- Try it
Look through the lines below and extract any with the word "width".

===== Available records =====

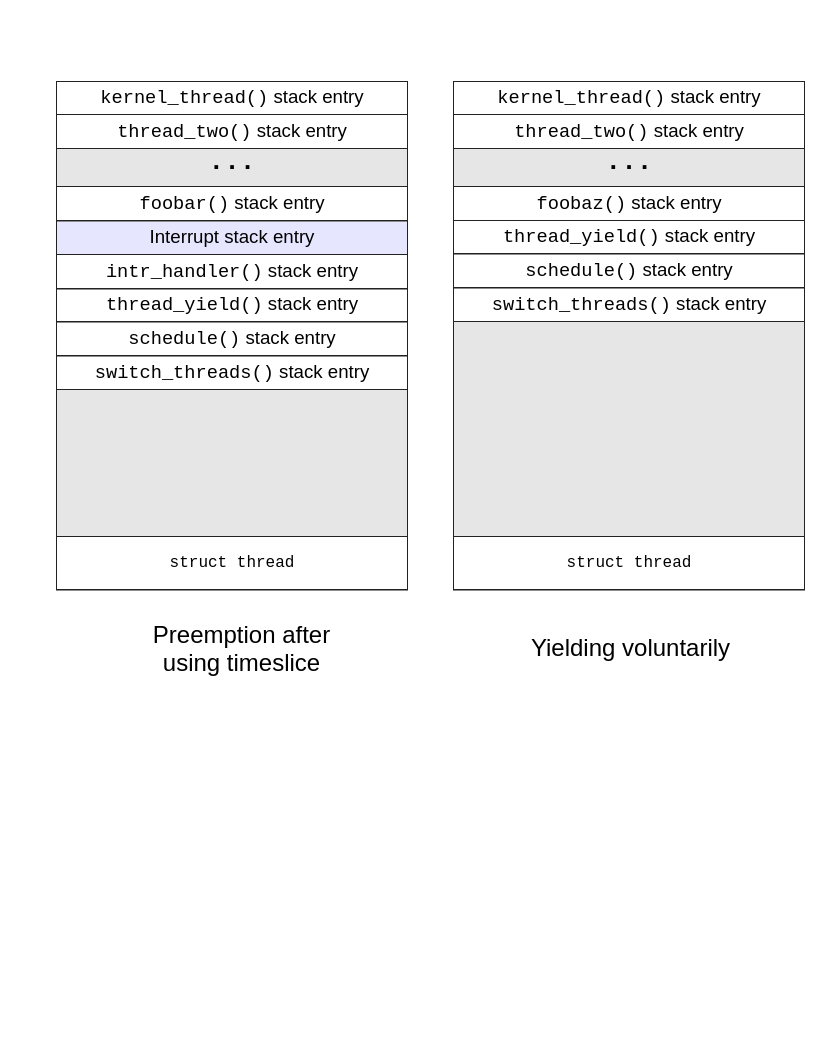
<!DOCTYPE html>
<html lang="en">
<head>
<meta charset="utf-8">
<title>Thread stacks: preemption and yielding</title>
<style>
:root {
  --paper: #ffffff;
  --ink: #000000;
  --line: #222222;
  --line-soft: #8c8c8c;
  --unused: #e6e6e6;
  --interrupt: #e6e6ff;
}
* { box-sizing: border-box; margin: 0; padding: 0; }
html, body { width: 816px; height: 1056px; overflow: hidden; background: var(--paper); }
.sheet {
  width: 816px;
  height: 1056px;
  padding: 81px 11px 0 56px;
  display: flex;
  align-items: flex-start;
  gap: 45px;
  color: var(--ink);
  font-family: "Liberation Sans", Arial, sans-serif;
}
.column { width: 352px; flex: none; }
.stack {
  display: grid;
  list-style: none;
  border: solid var(--line);
  border-width: 0 1px 1px;
  box-shadow: 0 1px var(--line-soft);
}
.preempted { grid-template-rows: 33px 34px 38px 34px 34px 34px 33px 34px 34px 147px 53px; }
.yielding { grid-template-rows: 33px 34px 38px 34px 33px 34px 34px 215px 53px; }
.entry {
  display: flex;
  justify-content: center;
  align-items: center;
  padding-bottom: 2px;
  border-top: 1px solid var(--line);
  font-size: 18.67px;
  line-height: 20px;
  white-space: pre;
}
.entry code { font-family: "Liberation Mono", monospace; font-size: 18.67px; line-height: 0; }
.seam { box-shadow: inset 0 1px var(--line-soft); }
.interrupt { background: var(--interrupt); }
.unused { background: var(--unused); }
.more {
  padding-bottom: 11px;
  font: bold 26px/26px "Liberation Mono", monospace;
}
.struct { padding: 0; font: 16px/20px "Liberation Mono", monospace; }
.caption {
  height: 56px;
  margin-top: 31px;
  display: flex;
  justify-content: center;
  align-items: center;
  font-size: 24px;
  font-weight: normal;
  line-height: 28px;
  text-align: center;
}
.preempted + .caption { padding-left: 19px; }
.yielding + .caption { padding: 0 0 2px 3px; }
</style>
</head>
<body>
<main class="sheet">
  <section class="column">
    <ol class="stack preempted">
      <li class="entry"><p><code>kernel_thread()</code> stack entry</p></li>
      <li class="entry"><p><code>thread_two()</code> stack entry</p></li>
      <li class="entry unused more">...</li>
      <li class="entry"><p><code>foobar()</code> stack entry</p></li>
      <li class="entry interrupt seam"><p>Interrupt stack entry</p></li>
      <li class="entry"><p><code>intr_handler()</code> stack entry</p></li>
      <li class="entry seam"><p><code>thread_yield()</code> stack entry</p></li>
      <li class="entry seam"><p><code>schedule()</code> stack entry</p></li>
      <li class="entry seam"><p><code>switch_threads()</code> stack entry</p></li>
      <li class="entry unused"></li>
      <li class="entry struct">struct thread</li>
    </ol>
    <h2 class="caption"><span>Preemption after<br>using timeslice</span></h2>
  </section>
  <section class="column">
    <ol class="stack yielding">
      <li class="entry"><p><code>kernel_thread()</code> stack entry</p></li>
      <li class="entry"><p><code>thread_two()</code> stack entry</p></li>
      <li class="entry unused more">...</li>
      <li class="entry"><p><code>foobaz()</code> stack entry</p></li>
      <li class="entry"><p><code>thread_yield()</code> stack entry</p></li>
      <li class="entry seam"><p><code>schedule()</code> stack entry</p></li>
      <li class="entry seam"><p><code>switch_threads()</code> stack entry</p></li>
      <li class="entry unused"></li>
      <li class="entry struct">struct thread</li>
    </ol>
    <h2 class="caption">Yielding voluntarily</h2>
  </section>
</main>
</body>
</html>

=====

- Your solution
html, body { width: 816px; height: 1056px; overflow: hidden; background: var(--paper); }
  width: 816px;
.column { width: 352px; flex: none; }
  border-width: 0 1px 1px;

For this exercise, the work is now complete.